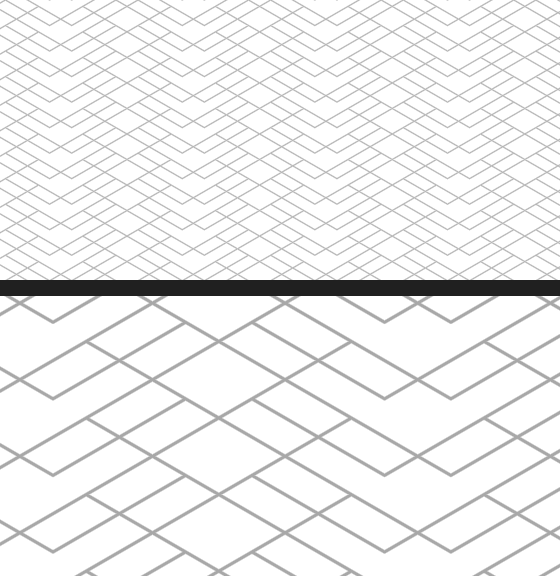
Top, the full canvas; bottom, a detail of the centre.
Write a Shadertoy shader that draws this pattern.

```glsl
const vec3 PAPER_COLOR = vec3(1.0);
const vec3 LINE_COLOR = vec3(0.66);
const float ROW_HEIGHT = 0.09115;          // fraction of canvas height
const float LINE_WIDTH = 0.0039;           // fraction of canvas height
const float FILTER_PIXELS = 1.3;           // edge softness
const vec2 CHEVRON_ORIGIN = vec2(0.2167, 1.0);

// Lengths below are in rows.
const float SQRT3 = 1.7320508;
const float COLUMN_WIDTH = 3.0 * SQRT3;
const float TIP_OFFSET = SQRT3 / 4.0;      // each tip from the chevron axis
const float LONG_ARM = 5.5;
const float SHORT_ARM = 2.0;
const float WRAP_MARGIN = 0.2;
const vec2 ARM_DIRECTION = vec2(SQRT3 / 2.0, 0.5);

// Distance to a 30 degree arm rising from the origin, repeated per column and row.
float armDistance(vec2 p, float armLength) {
    p.x = mod(p.x + WRAP_MARGIN, COLUMN_WIDTH) - WRAP_MARGIN;
    p.y -= round(p.y - p.x / SQRT3);
    float along = clamp(dot(p, ARM_DIRECTION), 0.0, armLength);
    return length(p - ARM_DIRECTION * along);
}

// The far tip carries the long arm, the near tip the short one.
float risingDistance(vec2 p) {
    float longArm = armDistance(p + vec2(TIP_OFFSET, 0.0), LONG_ARM);
    float shortArm = armDistance(p - vec2(TIP_OFFSET, 0.0), SHORT_ARM);
    return min(longArm, shortArm);
}

// Box-filtered coverage of a line of the given width.
float lineCoverage(float d, float width, float blur) {
    vec2 edges = vec2(d + 0.5 * width, d - 0.5 * width) / blur;
    edges = clamp(edges + 0.5, 0.0, 1.0);
    return edges.x - edges.y;
}

void mainImage(out vec4 fragColor, in vec2 fragCoord) {
    vec2 uv = fragCoord / iResolution.y;
    vec2 p = (uv - CHEVRON_ORIGIN) / ROW_HEIGHT;

    // Mirror the rising arms to complete the chevrons.
    float d = min(risingDistance(p), risingDistance(vec2(-p.x, p.y)));
    float ink = lineCoverage(d * ROW_HEIGHT, LINE_WIDTH, FILTER_PIXELS / iResolution.y);

    fragColor = vec4(mix(PAPER_COLOR, LINE_COLOR, ink), 1.0);
}
```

* [EXERCISE] An exact copy of all the entries is required, and it must contain no pictures.

* [ANSWER BOX]
Top, the full canvas; bottom, a detail of the centre.
Write a Shadertoy shader that draws this pattern.

```glsl
const vec3 PAPER_COLOR = vec3(1.0);
const vec3 LINE_COLOR = vec3(0.66);
const float ROW_HEIGHT = 0.09115;          // fraction of canvas height
const float LINE_WIDTH = 0.0039;           // fraction of canvas height
const float FILTER_PIXELS = 1.3;           // edge softness
const vec2 CHEVRON_ORIGIN = vec2(0.2167, 1.0);

// Lengths below are in rows.
const float SQRT3 = 1.7320508;
const float COLUMN_WIDTH = 3.0 * SQRT3;
const float TIP_OFFSET = SQRT3 / 4.0;      // each tip from the chevron axis
const float LONG_ARM = 5.5;
const float SHORT_ARM = 2.0;
const float WRAP_MARGIN = 0.2;
const vec2 ARM_DIRECTION = vec2(SQRT3 / 2.0, 0.5);

// Distance to a 30 degree arm rising from the origin, repeated per column and row.
float armDistance(vec2 p, float armLength) {
    p.x = mod(p.x + WRAP_MARGIN, COLUMN_WIDTH) - WRAP_MARGIN;
    p.y -= round(p.y - p.x / SQRT3);
    float along = clamp(dot(p, ARM_DIRECTION), 0.0, armLength);
    return length(p - ARM_DIRECTION * along);
}

// The far tip carries the long arm, the near tip the short one.
float risingDistance(vec2 p) {
    float longArm = armDistance(p + vec2(TIP_OFFSET, 0.0), LONG_ARM);
    float shortArm = armDistance(p - vec2(TIP_OFFSET, 0.0), SHORT_ARM);
    return min(longArm, shortArm);
}

// Box-filtered coverage of a line of the given width.
float lineCoverage(float d, float width, float blur) {
    vec2 edges = vec2(d + 0.5 * width, d - 0.5 * width) / blur;
    edges = clamp(edges + 0.5, 0.0, 1.0);
    return edges.x - edges.y;
}

void mainImage(out vec4 fragColor, in vec2 fragCoord) {
    vec2 uv = fragCoord / iResolution.y;
    vec2 p = (uv - CHEVRON_ORIGIN) / ROW_HEIGHT;

    // Mirror the rising arms to complete the chevrons.
    float d = min(risingDistance(p), risingDistance(vec2(-p.x, p.y)));
    float ink = lineCoverage(d * ROW_HEIGHT, LINE_WIDTH, FILTER_PIXELS / iResolution.y);

    fragColor = vec4(mix(PAPER_COLOR, LINE_COLOR, ink), 1.0);
}
```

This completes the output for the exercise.